MMTTY Demodulator settings
  • Select the AFC/ATC/PLL tab and make sure AFC is OFF.
MMTTY AFC/ATC/PLL settings. Make sure AFC is off as it will eventually introduce a deviation between TX and RX frequencies.
  • Select the TX tab and switch PTT port to COM8. The Radio Command button in this setup screen will allow you to control the radio from within MMTTY. This is not desired in this scenario so make sure it is not configured - otherwise Win-Test would not have access to the radio COM port later.
MMTTY Tx settings - PTT is generated by the MKII through COM8
  • Select the Misc tab. Since we now have two sound cards - one in the computer, one built into the MKII called microHAM CODEC - we must make sure we're listening on the latter. Switch to the USB router's Audio Mixer Tab and get the device ID by clicking on the button "Get ID" in the lower right corner. This ID must be entered into MMTTY's Device ID field. When listening on the correct device, the LINE LED on the MKII should be lit.
  • Also from the Misc tab, select COM-TxD(FSK).
MMTTY Misc settings - FSK is generated via COM8


  • Should you have problems generating the FSK signal (especially: keying does work, you hear the RTTY diddle, but no characters are being transmitted), you might have to limit the USB port speed in MMTTY. This setting depends very much on the computer hardware. To limit the USB port speed click on USB Port and configure option "C". You can find this setting also in the support documentation of the Microkeyer on the microHAM website.
MMTTY USB Port Option - Set only to option C if A does not work for you.
  • Exit the Setup screens by pressing the OK button.

We are now ready to do some tests with MMTTY.

  • Now take a look at the XY Scope display.
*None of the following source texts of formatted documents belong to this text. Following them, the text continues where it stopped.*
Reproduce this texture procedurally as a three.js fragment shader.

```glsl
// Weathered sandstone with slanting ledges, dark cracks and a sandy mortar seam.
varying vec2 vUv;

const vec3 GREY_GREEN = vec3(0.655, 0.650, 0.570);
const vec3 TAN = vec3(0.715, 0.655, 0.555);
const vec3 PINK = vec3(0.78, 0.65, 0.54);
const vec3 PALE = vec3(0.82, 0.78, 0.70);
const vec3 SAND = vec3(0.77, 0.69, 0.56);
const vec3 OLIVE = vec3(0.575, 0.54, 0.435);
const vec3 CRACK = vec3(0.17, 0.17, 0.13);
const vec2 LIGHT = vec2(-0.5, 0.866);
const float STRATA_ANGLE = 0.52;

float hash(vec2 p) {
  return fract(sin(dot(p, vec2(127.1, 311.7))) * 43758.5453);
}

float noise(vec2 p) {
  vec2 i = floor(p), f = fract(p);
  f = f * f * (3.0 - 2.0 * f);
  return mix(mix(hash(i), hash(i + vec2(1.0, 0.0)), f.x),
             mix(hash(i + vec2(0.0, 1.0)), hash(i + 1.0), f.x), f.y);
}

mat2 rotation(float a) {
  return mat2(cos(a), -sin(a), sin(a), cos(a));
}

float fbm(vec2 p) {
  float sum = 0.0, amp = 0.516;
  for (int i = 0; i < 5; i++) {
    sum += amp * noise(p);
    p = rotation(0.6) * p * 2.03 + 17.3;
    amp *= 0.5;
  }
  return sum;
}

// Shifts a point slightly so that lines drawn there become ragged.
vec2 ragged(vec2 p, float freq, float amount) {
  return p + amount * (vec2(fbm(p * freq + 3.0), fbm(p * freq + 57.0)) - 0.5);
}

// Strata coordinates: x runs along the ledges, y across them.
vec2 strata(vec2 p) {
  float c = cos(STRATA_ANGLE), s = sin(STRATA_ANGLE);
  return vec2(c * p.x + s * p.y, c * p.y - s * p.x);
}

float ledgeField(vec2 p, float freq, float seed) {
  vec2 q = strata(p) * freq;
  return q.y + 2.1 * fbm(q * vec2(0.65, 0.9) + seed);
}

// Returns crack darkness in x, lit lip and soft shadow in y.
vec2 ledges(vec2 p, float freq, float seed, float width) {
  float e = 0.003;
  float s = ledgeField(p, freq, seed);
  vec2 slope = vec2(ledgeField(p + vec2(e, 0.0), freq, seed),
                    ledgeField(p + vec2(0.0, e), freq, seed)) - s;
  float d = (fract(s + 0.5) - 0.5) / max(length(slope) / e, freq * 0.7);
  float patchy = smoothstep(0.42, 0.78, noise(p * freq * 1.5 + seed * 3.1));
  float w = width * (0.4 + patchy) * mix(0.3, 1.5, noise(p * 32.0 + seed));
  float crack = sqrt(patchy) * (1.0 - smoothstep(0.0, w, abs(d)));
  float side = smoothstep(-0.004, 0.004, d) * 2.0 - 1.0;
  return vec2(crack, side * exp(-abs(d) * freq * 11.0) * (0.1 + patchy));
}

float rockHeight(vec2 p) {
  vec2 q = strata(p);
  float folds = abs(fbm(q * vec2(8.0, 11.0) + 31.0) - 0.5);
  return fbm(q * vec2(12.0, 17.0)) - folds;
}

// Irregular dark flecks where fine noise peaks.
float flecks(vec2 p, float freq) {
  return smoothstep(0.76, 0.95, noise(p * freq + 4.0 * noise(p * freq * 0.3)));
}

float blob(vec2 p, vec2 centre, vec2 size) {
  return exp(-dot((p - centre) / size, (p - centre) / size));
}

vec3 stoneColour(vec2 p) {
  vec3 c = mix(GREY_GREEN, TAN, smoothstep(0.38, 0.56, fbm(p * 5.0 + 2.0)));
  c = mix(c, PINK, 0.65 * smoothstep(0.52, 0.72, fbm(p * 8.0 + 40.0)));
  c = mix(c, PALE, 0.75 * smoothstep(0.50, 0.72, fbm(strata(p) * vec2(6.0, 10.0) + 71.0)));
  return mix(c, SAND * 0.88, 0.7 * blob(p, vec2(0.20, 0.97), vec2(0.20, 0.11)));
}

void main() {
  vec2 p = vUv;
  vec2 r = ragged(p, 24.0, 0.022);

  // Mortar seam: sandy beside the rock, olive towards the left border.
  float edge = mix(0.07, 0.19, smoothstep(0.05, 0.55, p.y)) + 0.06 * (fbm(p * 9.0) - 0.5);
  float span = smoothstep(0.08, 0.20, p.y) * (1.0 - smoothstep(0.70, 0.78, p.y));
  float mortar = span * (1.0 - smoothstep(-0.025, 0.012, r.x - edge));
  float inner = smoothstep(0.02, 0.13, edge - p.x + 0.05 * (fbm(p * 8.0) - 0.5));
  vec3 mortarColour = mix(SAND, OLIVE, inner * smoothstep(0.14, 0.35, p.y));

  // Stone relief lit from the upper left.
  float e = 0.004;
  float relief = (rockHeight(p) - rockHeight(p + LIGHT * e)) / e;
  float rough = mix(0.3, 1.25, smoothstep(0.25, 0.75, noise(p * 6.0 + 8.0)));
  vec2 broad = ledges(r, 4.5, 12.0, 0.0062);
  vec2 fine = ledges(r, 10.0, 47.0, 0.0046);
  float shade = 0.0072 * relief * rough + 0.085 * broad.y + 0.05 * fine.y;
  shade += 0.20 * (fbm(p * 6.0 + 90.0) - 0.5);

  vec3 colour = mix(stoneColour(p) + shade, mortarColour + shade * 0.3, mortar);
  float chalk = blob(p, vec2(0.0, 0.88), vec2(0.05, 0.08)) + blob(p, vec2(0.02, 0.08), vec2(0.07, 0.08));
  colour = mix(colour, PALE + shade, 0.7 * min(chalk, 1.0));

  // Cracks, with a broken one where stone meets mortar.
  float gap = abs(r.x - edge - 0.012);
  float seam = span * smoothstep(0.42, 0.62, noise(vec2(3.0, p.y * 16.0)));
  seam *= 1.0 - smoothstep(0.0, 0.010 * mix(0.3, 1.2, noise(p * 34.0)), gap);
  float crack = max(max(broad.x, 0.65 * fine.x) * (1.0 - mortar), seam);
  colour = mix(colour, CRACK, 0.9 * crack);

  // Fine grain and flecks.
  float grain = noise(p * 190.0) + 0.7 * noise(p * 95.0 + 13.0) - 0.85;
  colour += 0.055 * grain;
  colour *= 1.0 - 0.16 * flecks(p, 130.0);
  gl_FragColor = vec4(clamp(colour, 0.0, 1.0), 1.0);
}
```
It should look like the picture above.
  • If you only see a single white point in the middle of the display, this means, that MMTTY gets no audio to process.
    • Check your cabling. Is your cable connected to Line-in or Mic-in?
    • Did you select the correct audio device?
    • Check the level settings for the sound card from the USB Router's Audio Mixer tab. When you move the control up and down you should see an increase and decrease in noise level.
Setting the correct audio level on the microHAM CODEC sound card
  • Tune across the CW band and check if the XY scope changes when you hear signals. Once you tune across a carrier or CW signal, you should see a vertical ellipse and then a horizontal ellipse or vice versa depending on which direction you tune. The receive section of the screen will show all kinds of clutter.
  • Try to find a RTTY signal (not easy on a normal day). Both ellipses should now be perpendicular to each other. See if you can decode RTTY fine. You may have to select proper filters. I use 500 Hz at 8.8 MHz IF and 2.7 kHz at 455 kHz IF.
  • Next, press the TX button in the MMTTY application. You should hear the typical RTTY diddle in the monitor of the radio. The XY Scope will also display a clean RTTY signal.
  • Type a few characters (including your callsign) and see how they are transmitted.
  • Press the TX button one more time to shut off transmission.
  • Exit the MMTTY program now.

MMTTY now works perfectly as a stand-alone progam. We are now ready for Win-Test.


Final steps: Win-Test Interfaces configuration. Note that we only set up three COM ports, no PTT or CW settings are needed as they are all generated/controlled by the MKII.
  • Start up Win-Test, create a new Win-Test file for testing.
  • Select DXpedition and allow All Modes so you can test all three different modes.
  • in the Options | Configure Interfaces... menu
    • configure Radio on COM5
    • configure Winkey on COM7 using default settins
    • configure microHAM MK/MKII on COM9
    • untag Win-Test's internal Voice Keyer
  • Go to Configure MMTTY.EXE startup path as described in the RTTY section of this manual if you are planning for RTTY operation

We are now ready to operate the contest.